··· Available data ···

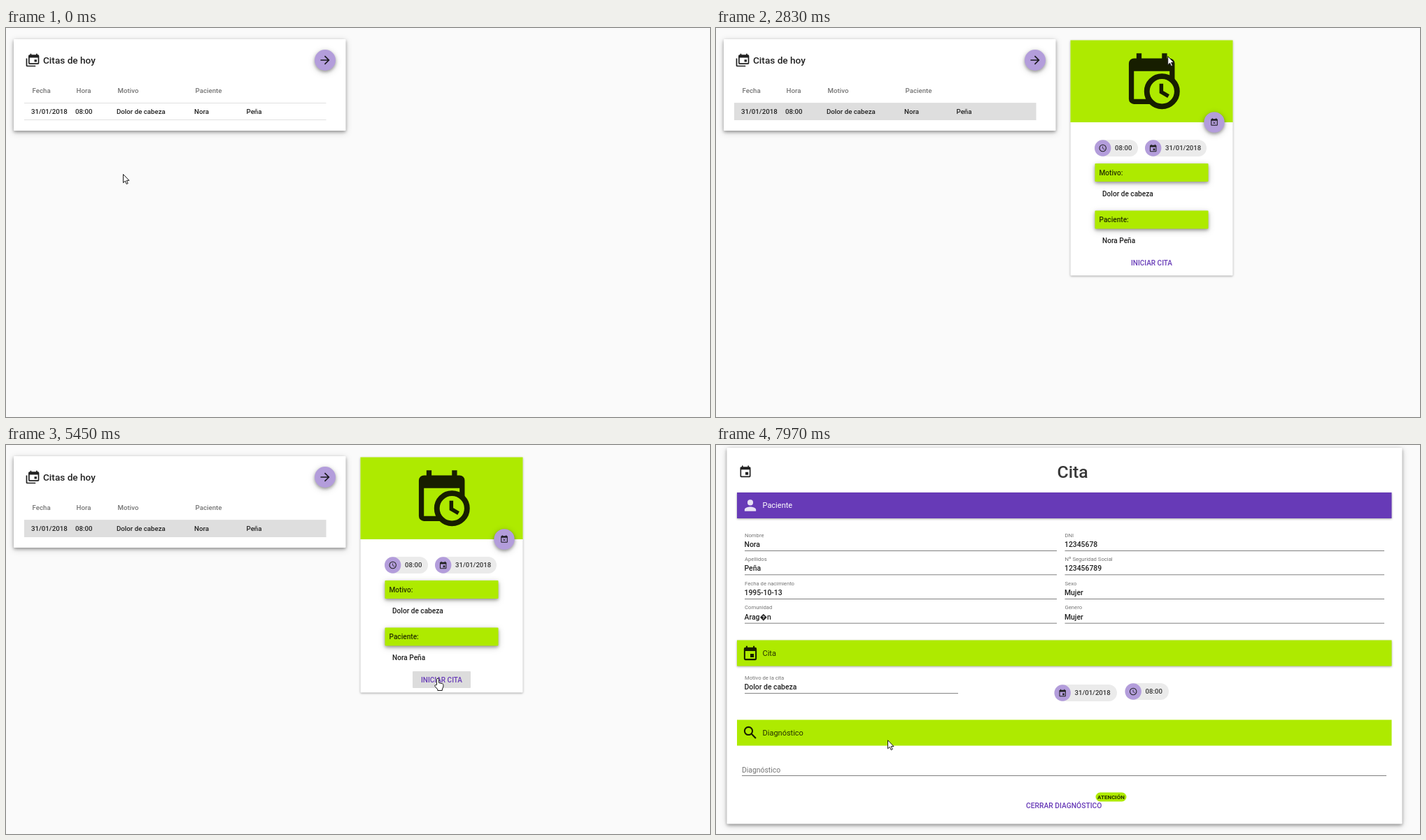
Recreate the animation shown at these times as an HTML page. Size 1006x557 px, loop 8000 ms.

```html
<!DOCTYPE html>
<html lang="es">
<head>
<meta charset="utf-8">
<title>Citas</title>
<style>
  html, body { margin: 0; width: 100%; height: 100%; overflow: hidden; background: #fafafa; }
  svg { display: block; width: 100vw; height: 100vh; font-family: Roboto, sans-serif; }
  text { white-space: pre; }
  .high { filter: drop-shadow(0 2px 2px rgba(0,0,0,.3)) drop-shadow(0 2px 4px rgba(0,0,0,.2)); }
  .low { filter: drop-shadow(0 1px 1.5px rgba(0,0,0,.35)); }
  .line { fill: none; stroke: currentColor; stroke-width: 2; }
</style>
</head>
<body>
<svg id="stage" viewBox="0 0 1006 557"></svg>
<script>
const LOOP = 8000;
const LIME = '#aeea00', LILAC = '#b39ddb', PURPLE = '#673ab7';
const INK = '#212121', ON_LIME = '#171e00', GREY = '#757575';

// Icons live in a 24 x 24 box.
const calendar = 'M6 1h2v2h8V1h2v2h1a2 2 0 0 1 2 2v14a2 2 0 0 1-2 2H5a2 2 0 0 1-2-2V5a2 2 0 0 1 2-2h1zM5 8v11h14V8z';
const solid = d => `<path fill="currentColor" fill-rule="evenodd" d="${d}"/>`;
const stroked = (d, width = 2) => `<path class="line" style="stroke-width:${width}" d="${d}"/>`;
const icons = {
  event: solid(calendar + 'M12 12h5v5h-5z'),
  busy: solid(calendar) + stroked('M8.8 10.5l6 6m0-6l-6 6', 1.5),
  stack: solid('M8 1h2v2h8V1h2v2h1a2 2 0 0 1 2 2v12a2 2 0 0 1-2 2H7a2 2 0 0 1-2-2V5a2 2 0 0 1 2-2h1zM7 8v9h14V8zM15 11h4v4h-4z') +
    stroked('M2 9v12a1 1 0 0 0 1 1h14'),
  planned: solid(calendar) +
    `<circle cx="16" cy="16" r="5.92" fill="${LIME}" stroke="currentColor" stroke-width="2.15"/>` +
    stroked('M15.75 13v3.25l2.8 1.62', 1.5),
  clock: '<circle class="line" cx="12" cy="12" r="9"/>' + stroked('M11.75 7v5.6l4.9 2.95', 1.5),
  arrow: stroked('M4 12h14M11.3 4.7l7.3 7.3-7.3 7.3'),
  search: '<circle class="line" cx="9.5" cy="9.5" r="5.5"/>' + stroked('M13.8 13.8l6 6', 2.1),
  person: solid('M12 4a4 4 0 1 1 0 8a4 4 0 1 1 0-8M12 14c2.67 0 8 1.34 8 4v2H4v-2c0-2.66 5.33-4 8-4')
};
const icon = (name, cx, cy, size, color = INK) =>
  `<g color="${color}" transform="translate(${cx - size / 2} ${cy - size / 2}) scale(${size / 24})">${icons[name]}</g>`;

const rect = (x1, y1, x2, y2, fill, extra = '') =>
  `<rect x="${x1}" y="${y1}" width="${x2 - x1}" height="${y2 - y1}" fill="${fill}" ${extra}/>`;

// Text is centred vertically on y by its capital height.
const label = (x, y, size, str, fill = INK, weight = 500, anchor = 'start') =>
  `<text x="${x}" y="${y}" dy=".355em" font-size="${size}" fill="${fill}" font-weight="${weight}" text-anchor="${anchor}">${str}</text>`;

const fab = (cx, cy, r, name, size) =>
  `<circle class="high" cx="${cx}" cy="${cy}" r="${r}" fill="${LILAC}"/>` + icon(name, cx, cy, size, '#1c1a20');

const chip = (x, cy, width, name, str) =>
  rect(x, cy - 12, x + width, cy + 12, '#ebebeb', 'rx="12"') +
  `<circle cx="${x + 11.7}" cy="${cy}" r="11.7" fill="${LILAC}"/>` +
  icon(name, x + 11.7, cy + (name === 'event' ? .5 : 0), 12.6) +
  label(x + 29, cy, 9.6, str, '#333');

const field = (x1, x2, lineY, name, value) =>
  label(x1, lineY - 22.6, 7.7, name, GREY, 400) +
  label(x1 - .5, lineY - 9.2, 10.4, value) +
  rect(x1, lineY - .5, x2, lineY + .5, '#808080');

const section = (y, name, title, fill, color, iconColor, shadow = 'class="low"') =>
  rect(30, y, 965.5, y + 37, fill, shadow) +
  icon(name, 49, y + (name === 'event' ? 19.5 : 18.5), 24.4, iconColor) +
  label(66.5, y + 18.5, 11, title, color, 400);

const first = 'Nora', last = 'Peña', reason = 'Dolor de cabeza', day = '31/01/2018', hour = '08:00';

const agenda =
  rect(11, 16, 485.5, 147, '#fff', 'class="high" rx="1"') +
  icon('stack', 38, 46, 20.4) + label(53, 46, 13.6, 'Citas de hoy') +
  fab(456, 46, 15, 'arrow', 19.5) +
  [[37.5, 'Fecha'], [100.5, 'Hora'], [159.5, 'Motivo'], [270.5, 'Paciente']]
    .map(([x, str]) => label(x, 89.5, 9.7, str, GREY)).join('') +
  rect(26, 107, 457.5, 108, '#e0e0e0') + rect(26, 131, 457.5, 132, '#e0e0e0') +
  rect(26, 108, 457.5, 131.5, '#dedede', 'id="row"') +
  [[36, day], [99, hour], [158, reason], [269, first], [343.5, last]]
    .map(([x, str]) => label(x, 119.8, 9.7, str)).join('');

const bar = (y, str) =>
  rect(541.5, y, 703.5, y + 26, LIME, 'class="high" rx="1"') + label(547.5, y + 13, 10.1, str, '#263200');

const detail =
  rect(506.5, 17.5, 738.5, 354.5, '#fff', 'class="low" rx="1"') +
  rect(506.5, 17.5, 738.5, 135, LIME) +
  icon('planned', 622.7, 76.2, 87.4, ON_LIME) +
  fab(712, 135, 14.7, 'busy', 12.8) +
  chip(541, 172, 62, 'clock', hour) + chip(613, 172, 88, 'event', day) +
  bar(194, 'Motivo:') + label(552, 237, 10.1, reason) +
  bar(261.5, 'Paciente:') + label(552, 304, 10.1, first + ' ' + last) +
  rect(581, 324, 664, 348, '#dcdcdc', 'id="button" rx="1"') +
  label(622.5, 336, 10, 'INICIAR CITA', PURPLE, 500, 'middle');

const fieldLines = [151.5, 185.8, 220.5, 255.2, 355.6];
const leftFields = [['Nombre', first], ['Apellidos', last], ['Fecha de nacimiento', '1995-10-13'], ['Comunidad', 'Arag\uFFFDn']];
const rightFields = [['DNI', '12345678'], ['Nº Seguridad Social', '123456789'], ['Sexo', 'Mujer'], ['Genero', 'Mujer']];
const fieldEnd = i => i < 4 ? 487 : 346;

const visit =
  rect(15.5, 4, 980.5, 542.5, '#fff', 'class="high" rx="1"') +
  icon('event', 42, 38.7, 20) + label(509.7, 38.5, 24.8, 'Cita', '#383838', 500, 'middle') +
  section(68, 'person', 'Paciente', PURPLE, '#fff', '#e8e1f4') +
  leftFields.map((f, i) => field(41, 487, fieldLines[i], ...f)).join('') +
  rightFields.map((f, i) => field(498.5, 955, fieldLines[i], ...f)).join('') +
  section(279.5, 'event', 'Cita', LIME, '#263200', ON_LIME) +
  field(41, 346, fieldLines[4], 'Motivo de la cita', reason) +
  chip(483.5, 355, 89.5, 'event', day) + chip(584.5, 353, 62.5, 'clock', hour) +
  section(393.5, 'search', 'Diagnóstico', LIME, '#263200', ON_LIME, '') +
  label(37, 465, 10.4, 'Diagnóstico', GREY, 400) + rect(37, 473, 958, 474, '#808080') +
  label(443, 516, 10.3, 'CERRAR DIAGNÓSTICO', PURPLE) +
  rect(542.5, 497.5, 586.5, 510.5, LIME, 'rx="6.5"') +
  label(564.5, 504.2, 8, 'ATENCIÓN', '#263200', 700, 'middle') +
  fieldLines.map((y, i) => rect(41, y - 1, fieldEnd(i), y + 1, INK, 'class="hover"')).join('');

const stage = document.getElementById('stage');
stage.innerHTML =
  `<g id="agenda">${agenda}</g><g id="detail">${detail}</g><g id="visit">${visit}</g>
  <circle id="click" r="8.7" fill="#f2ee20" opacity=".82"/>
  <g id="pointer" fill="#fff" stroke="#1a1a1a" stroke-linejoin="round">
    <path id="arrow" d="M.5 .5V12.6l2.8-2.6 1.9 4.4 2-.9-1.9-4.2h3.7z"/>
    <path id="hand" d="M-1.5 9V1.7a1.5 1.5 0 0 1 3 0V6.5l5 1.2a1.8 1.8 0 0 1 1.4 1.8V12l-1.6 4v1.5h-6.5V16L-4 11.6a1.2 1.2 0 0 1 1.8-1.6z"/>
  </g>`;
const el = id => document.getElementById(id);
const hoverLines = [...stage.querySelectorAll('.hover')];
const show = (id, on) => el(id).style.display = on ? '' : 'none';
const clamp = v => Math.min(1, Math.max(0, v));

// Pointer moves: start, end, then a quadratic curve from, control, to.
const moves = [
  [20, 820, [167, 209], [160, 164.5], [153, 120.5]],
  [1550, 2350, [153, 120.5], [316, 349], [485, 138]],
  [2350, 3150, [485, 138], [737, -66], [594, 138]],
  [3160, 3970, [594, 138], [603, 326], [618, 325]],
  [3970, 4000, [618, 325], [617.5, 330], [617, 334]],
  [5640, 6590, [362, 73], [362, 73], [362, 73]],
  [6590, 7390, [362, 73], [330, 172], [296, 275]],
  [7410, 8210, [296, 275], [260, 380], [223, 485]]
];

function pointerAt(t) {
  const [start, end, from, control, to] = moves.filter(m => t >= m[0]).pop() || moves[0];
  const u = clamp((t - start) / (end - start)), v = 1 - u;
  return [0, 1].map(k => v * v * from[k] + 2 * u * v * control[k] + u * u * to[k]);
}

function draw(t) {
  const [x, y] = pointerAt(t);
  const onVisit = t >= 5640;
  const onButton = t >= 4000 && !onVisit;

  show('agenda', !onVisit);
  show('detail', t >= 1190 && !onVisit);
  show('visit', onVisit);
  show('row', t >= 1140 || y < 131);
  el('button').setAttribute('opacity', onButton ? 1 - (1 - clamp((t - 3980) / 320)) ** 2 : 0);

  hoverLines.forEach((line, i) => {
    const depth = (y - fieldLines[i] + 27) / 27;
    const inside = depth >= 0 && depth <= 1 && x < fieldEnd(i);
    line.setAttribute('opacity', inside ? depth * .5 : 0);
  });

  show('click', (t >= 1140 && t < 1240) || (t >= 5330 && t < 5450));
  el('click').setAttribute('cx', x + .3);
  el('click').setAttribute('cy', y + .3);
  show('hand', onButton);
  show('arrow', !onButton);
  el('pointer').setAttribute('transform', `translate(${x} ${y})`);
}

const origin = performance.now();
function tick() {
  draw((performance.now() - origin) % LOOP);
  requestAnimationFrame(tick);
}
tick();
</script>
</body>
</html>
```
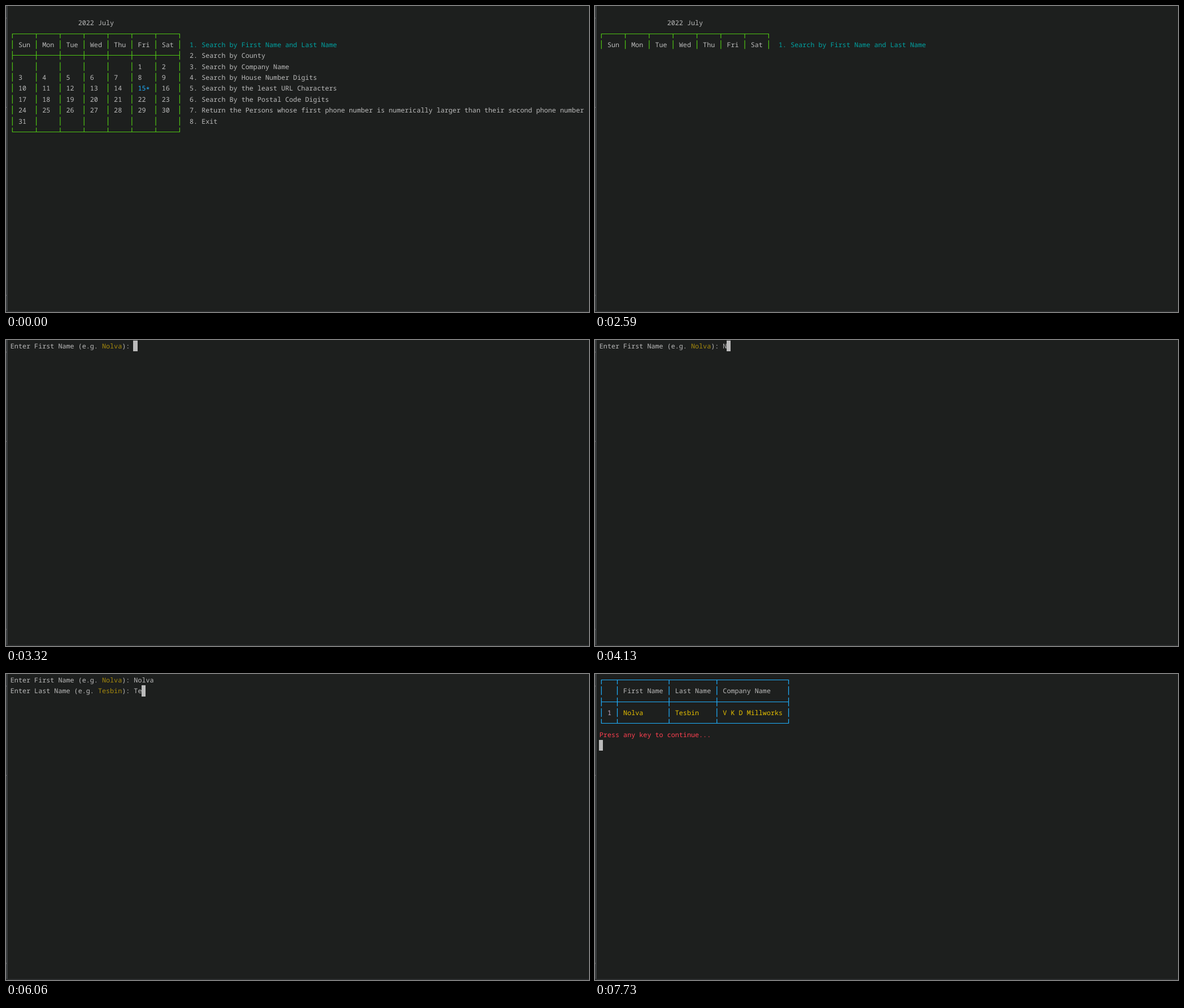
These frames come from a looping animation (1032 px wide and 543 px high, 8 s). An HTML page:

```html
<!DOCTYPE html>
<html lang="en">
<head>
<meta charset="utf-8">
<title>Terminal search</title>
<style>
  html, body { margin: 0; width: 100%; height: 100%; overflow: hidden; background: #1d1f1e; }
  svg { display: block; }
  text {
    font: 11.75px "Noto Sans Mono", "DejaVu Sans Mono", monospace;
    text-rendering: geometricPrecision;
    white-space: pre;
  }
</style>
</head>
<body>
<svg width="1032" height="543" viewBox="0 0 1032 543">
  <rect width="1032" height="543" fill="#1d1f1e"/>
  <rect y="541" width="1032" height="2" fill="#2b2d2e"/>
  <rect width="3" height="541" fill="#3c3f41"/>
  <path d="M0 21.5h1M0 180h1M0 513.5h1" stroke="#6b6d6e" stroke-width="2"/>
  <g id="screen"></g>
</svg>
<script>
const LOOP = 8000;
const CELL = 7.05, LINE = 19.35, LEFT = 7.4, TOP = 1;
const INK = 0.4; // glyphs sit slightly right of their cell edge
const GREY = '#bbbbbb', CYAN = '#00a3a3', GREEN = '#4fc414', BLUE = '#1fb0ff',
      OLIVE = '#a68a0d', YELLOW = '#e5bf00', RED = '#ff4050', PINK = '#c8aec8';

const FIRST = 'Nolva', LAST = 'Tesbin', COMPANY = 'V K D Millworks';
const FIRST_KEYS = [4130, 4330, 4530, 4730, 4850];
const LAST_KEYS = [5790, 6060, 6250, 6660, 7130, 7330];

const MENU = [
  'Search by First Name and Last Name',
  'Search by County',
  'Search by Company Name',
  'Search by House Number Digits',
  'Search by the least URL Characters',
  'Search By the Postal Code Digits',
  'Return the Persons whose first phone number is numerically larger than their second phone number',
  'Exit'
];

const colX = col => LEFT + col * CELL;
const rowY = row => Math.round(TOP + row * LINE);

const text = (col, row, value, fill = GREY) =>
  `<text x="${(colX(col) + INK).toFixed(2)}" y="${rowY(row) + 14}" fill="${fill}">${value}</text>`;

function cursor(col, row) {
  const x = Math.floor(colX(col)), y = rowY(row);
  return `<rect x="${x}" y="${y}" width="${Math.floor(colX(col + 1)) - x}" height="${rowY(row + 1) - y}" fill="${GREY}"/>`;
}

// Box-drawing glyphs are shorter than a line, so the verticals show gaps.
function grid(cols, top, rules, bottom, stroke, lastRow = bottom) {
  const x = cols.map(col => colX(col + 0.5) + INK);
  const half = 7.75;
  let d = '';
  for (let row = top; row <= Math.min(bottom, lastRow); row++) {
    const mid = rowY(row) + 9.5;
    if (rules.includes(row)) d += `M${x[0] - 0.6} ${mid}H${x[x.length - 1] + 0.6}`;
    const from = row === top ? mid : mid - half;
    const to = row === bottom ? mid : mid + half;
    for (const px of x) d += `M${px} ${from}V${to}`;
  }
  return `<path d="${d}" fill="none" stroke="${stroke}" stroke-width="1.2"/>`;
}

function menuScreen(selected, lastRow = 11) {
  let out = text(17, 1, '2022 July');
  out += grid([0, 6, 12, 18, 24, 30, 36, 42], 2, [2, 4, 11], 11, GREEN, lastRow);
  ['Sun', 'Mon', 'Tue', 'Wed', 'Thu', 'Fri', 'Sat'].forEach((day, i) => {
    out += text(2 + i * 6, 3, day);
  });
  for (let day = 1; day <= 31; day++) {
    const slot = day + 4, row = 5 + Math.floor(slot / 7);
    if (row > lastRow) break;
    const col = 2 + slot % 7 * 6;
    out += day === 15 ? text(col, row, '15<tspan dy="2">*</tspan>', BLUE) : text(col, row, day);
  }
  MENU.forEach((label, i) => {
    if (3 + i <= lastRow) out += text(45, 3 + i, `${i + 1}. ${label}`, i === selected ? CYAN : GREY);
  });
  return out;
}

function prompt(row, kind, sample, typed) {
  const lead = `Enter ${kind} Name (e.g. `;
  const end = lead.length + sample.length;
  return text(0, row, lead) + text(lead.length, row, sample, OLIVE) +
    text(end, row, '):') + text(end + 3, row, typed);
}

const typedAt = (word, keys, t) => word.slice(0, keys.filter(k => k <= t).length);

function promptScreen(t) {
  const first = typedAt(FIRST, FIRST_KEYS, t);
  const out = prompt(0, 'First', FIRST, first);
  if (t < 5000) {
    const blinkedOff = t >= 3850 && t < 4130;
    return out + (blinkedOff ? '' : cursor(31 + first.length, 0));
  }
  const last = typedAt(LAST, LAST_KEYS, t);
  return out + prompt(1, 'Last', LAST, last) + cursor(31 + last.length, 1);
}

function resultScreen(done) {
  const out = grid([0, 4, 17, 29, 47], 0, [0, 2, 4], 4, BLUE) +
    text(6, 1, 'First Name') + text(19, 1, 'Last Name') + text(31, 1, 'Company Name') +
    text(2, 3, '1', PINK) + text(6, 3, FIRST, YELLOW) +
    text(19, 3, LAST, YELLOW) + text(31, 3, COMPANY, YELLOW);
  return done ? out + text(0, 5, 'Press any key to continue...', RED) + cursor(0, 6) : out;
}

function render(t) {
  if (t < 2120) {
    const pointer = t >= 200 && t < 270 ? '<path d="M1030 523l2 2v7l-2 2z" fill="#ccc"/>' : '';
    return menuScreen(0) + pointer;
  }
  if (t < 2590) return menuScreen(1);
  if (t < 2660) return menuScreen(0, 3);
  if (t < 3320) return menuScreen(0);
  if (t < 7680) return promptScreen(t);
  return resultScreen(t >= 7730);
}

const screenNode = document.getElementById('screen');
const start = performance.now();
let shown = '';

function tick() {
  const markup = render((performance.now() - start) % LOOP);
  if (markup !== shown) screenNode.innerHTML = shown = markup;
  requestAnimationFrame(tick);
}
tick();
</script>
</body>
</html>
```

···

**What you are asked to do**
This exercise requires the number of lines in the entries holding the word "glyphs", written alone.

**Reply**
2